⟨
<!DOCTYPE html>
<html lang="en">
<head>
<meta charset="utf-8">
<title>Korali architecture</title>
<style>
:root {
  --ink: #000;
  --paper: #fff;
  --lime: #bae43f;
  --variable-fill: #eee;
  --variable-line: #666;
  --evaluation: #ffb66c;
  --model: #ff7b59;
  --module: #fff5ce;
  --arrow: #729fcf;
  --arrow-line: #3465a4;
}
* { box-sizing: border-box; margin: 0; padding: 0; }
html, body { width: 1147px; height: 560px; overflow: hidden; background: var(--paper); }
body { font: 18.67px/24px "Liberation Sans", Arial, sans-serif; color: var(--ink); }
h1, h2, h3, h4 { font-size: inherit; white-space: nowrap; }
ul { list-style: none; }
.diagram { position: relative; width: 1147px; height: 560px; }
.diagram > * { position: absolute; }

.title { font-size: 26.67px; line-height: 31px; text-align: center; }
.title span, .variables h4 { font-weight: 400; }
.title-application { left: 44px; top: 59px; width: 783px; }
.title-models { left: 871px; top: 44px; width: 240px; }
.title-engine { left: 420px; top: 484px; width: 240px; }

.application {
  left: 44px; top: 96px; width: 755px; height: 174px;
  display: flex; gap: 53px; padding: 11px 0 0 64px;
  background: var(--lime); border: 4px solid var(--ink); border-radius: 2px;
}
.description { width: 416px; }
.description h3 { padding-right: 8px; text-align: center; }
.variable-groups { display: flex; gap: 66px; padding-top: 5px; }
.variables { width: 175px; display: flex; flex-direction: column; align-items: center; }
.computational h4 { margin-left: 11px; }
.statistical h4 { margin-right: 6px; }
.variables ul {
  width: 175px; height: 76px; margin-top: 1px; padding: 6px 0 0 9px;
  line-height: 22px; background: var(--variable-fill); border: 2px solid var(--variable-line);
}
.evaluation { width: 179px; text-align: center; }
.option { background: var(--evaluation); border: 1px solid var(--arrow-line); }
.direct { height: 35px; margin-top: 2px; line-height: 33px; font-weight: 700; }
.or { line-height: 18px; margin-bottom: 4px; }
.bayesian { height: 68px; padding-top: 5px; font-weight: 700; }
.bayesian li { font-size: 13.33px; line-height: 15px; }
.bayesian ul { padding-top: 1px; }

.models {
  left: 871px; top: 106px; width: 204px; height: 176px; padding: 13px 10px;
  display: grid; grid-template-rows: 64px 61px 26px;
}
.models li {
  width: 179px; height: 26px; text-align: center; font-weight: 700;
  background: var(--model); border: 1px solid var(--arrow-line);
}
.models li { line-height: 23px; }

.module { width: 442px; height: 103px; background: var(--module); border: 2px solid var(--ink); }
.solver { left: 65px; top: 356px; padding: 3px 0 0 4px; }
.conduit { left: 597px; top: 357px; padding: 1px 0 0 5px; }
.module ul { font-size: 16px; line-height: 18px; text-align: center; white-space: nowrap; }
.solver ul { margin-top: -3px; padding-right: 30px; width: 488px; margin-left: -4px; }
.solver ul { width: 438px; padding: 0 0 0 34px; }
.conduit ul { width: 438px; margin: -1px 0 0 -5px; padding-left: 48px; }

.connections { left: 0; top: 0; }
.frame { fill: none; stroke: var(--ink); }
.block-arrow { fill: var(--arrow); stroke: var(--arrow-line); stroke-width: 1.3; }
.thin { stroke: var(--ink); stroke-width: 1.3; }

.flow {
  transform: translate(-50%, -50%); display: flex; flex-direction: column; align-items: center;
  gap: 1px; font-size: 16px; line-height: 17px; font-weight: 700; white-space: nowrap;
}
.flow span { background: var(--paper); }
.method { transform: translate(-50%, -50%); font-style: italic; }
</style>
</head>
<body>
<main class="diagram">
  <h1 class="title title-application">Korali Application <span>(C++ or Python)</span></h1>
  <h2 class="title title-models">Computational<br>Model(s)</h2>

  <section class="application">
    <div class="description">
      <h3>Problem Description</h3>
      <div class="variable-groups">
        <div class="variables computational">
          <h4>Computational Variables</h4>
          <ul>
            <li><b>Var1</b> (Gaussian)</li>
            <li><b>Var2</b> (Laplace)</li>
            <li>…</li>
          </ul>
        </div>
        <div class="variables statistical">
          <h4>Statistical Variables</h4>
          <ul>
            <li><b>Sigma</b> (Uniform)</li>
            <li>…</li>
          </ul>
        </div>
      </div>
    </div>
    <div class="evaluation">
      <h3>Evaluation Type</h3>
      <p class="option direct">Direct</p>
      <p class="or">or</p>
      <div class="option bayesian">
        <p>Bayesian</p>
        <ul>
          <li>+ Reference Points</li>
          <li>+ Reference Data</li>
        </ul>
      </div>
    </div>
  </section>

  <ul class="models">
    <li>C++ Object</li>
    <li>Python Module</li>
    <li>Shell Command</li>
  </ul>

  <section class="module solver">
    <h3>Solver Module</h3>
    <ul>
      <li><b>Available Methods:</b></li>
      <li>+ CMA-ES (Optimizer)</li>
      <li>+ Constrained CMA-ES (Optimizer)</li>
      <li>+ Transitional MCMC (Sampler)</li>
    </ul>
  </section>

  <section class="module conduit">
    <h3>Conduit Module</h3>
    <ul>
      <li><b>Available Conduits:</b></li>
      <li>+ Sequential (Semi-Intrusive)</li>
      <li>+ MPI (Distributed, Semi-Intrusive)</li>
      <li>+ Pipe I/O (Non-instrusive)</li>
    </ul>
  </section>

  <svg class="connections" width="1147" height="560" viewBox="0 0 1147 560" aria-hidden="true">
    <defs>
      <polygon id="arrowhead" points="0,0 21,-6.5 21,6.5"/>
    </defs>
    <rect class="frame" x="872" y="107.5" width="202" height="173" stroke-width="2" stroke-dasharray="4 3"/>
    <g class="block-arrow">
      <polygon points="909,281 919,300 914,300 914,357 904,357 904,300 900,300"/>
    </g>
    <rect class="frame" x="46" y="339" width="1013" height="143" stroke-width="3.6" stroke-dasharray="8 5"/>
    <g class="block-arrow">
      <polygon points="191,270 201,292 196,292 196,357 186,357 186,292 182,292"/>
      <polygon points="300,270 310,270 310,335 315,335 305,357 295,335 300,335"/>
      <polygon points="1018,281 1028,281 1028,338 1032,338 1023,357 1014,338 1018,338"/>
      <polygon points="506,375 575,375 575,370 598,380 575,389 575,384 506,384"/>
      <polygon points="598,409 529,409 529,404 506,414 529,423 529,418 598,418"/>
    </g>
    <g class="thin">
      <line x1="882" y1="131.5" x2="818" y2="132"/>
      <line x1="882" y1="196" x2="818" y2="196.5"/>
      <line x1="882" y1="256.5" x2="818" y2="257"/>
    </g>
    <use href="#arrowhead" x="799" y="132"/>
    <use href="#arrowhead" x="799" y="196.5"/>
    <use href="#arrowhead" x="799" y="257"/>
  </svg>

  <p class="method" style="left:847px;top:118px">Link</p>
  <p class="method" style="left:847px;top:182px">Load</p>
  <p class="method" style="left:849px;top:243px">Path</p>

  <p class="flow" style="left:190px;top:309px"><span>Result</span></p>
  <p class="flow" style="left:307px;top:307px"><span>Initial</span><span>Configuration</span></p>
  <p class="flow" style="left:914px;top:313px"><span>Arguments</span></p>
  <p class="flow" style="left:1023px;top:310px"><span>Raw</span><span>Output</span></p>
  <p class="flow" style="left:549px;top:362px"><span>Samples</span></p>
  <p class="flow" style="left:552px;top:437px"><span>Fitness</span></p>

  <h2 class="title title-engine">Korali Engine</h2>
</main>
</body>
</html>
⟩
» **Action item**
Starting with the first line of the records above, give back each line exactly until the line with "border-box; margin: 0;" has been given as well.

» **Exercise answer**
<!DOCTYPE html>
<html lang="en">
<head>
<meta charset="utf-8">
<title>Korali architecture</title>
<style>
:root {
  --ink: #000;
  --paper: #fff;
  --lime: #bae43f;
  --variable-fill: #eee;
  --variable-line: #666;
  --evaluation: #ffb66c;
  --model: #ff7b59;
  --module: #fff5ce;
  --arrow: #729fcf;
  --arrow-line: #3465a4;
}
* { box-sizing: border-box; margin: 0; padding: 0; }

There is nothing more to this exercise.